WHAT TO DO - Once you have read the records, output them exactly.

Records from a data collection
BEGIN

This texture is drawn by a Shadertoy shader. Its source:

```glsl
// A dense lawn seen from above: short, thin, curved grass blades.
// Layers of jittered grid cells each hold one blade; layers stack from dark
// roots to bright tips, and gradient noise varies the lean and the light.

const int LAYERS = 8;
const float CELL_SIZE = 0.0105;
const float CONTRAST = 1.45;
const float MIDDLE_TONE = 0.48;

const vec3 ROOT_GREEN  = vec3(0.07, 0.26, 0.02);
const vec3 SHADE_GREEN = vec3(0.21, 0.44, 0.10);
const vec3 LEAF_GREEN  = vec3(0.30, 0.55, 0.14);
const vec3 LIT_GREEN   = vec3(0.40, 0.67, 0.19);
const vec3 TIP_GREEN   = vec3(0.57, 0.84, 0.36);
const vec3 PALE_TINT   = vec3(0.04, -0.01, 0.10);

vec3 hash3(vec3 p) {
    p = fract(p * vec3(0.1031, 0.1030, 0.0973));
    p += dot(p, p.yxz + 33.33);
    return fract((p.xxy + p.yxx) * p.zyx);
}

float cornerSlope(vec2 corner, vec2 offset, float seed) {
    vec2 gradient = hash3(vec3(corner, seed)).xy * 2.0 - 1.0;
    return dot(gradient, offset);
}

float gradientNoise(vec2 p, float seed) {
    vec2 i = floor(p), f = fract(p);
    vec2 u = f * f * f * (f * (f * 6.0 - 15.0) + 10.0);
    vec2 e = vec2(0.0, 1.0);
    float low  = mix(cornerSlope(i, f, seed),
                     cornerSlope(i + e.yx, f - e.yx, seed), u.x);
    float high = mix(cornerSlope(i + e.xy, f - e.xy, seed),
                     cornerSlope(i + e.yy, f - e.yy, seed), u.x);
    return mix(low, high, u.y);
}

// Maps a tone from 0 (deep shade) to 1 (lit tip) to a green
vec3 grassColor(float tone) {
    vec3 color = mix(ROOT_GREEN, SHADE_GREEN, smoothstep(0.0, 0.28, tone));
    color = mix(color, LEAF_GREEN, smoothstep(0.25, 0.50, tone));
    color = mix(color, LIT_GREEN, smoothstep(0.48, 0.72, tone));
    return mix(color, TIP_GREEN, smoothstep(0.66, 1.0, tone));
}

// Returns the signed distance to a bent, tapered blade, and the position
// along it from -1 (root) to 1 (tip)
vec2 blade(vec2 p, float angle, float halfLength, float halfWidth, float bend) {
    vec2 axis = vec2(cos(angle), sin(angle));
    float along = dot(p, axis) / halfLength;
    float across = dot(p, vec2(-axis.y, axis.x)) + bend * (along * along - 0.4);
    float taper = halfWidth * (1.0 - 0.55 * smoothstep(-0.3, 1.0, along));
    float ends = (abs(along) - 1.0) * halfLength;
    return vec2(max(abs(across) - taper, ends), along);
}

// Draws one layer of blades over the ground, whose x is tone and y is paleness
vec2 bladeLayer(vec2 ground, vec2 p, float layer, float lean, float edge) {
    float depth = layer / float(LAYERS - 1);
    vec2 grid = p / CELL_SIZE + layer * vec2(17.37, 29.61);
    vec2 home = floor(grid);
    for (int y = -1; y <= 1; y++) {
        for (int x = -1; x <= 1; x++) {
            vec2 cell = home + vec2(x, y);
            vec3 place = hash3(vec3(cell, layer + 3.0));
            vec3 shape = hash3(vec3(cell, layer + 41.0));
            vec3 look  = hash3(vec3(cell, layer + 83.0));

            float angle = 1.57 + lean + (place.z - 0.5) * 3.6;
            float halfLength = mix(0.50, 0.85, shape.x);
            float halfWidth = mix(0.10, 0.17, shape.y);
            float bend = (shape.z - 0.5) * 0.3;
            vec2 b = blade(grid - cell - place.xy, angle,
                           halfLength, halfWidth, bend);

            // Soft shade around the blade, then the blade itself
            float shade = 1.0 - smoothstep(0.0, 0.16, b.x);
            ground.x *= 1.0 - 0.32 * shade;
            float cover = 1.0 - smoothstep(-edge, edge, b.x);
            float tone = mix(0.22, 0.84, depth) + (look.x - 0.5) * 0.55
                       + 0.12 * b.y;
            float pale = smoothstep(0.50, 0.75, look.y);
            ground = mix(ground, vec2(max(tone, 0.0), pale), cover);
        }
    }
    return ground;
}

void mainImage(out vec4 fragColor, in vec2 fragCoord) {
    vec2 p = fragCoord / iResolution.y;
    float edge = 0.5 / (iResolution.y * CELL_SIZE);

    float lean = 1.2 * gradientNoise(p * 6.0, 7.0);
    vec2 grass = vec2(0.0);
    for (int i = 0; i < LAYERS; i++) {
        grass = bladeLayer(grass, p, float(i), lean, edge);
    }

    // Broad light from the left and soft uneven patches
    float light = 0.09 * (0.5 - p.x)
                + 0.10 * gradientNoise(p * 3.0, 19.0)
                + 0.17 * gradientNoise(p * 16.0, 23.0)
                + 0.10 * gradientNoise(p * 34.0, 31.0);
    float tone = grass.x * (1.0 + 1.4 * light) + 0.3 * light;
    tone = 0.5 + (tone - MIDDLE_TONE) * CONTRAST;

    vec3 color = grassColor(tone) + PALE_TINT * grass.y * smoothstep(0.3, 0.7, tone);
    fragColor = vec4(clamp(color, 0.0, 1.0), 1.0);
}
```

END

ANSWER BOX -
This texture is drawn by a Shadertoy shader. Its source:

```glsl
// A dense lawn seen from above: short, thin, curved grass blades.
// Layers of jittered grid cells each hold one blade; layers stack from dark
// roots to bright tips, and gradient noise varies the lean and the light.

const int LAYERS = 8;
const float CELL_SIZE = 0.0105;
const float CONTRAST = 1.45;
const float MIDDLE_TONE = 0.48;

const vec3 ROOT_GREEN  = vec3(0.07, 0.26, 0.02);
const vec3 SHADE_GREEN = vec3(0.21, 0.44, 0.10);
const vec3 LEAF_GREEN  = vec3(0.30, 0.55, 0.14);
const vec3 LIT_GREEN   = vec3(0.40, 0.67, 0.19);
const vec3 TIP_GREEN   = vec3(0.57, 0.84, 0.36);
const vec3 PALE_TINT   = vec3(0.04, -0.01, 0.10);

vec3 hash3(vec3 p) {
    p = fract(p * vec3(0.1031, 0.1030, 0.0973));
    p += dot(p, p.yxz + 33.33);
    return fract((p.xxy + p.yxx) * p.zyx);
}

float cornerSlope(vec2 corner, vec2 offset, float seed) {
    vec2 gradient = hash3(vec3(corner, seed)).xy * 2.0 - 1.0;
    return dot(gradient, offset);
}

float gradientNoise(vec2 p, float seed) {
    vec2 i = floor(p), f = fract(p);
    vec2 u = f * f * f * (f * (f * 6.0 - 15.0) + 10.0);
    vec2 e = vec2(0.0, 1.0);
    float low  = mix(cornerSlope(i, f, seed),
                     cornerSlope(i + e.yx, f - e.yx, seed), u.x);
    float high = mix(cornerSlope(i + e.xy, f - e.xy, seed),
                     cornerSlope(i + e.yy, f - e.yy, seed), u.x);
    return mix(low, high, u.y);
}

// Maps a tone from 0 (deep shade) to 1 (lit tip) to a green
vec3 grassColor(float tone) {
    vec3 color = mix(ROOT_GREEN, SHADE_GREEN, smoothstep(0.0, 0.28, tone));
    color = mix(color, LEAF_GREEN, smoothstep(0.25, 0.50, tone));
    color = mix(color, LIT_GREEN, smoothstep(0.48, 0.72, tone));
    return mix(color, TIP_GREEN, smoothstep(0.66, 1.0, tone));
}

// Returns the signed distance to a bent, tapered blade, and the position
// along it from -1 (root) to 1 (tip)
vec2 blade(vec2 p, float angle, float halfLength, float halfWidth, float bend) {
    vec2 axis = vec2(cos(angle), sin(angle));
    float along = dot(p, axis) / halfLength;
    float across = dot(p, vec2(-axis.y, axis.x)) + bend * (along * along - 0.4);
    float taper = halfWidth * (1.0 - 0.55 * smoothstep(-0.3, 1.0, along));
    float ends = (abs(along) - 1.0) * halfLength;
    return vec2(max(abs(across) - taper, ends), along);
}

// Draws one layer of blades over the ground, whose x is tone and y is paleness
vec2 bladeLayer(vec2 ground, vec2 p, float layer, float lean, float edge) {
    float depth = layer / float(LAYERS - 1);
    vec2 grid = p / CELL_SIZE + layer * vec2(17.37, 29.61);
    vec2 home = floor(grid);
    for (int y = -1; y <= 1; y++) {
        for (int x = -1; x <= 1; x++) {
            vec2 cell = home + vec2(x, y);
            vec3 place = hash3(vec3(cell, layer + 3.0));
            vec3 shape = hash3(vec3(cell, layer + 41.0));
            vec3 look  = hash3(vec3(cell, layer + 83.0));

            float angle = 1.57 + lean + (place.z - 0.5) * 3.6;
            float halfLength = mix(0.50, 0.85, shape.x);
            float halfWidth = mix(0.10, 0.17, shape.y);
            float bend = (shape.z - 0.5) * 0.3;
            vec2 b = blade(grid - cell - place.xy, angle,
                           halfLength, halfWidth, bend);

            // Soft shade around the blade, then the blade itself
            float shade = 1.0 - smoothstep(0.0, 0.16, b.x);
            ground.x *= 1.0 - 0.32 * shade;
            float cover = 1.0 - smoothstep(-edge, edge, b.x);
            float tone = mix(0.22, 0.84, depth) + (look.x - 0.5) * 0.55
                       + 0.12 * b.y;
            float pale = smoothstep(0.50, 0.75, look.y);
            ground = mix(ground, vec2(max(tone, 0.0), pale), cover);
        }
    }
    return ground;
}

void mainImage(out vec4 fragColor, in vec2 fragCoord) {
    vec2 p = fragCoord / iResolution.y;
    float edge = 0.5 / (iResolution.y * CELL_SIZE);

    float lean = 1.2 * gradientNoise(p * 6.0, 7.0);
    vec2 grass = vec2(0.0);
    for (int i = 0; i < LAYERS; i++) {
        grass = bladeLayer(grass, p, float(i), lean, edge);
    }

    // Broad light from the left and soft uneven patches
    float light = 0.09 * (0.5 - p.x)
                + 0.10 * gradientNoise(p * 3.0, 19.0)
                + 0.17 * gradientNoise(p * 16.0, 23.0)
                + 0.10 * gradientNoise(p * 34.0, 31.0);
    float tone = grass.x * (1.0 + 1.4 * light) + 0.3 * light;
    tone = 0.5 + (tone - MIDDLE_TONE) * CONTRAST;

    vec3 color = grassColor(tone) + PALE_TINT * grass.y * smoothstep(0.3, 0.7, tone);
    fragColor = vec4(clamp(color, 0.0, 1.0), 1.0);
}
```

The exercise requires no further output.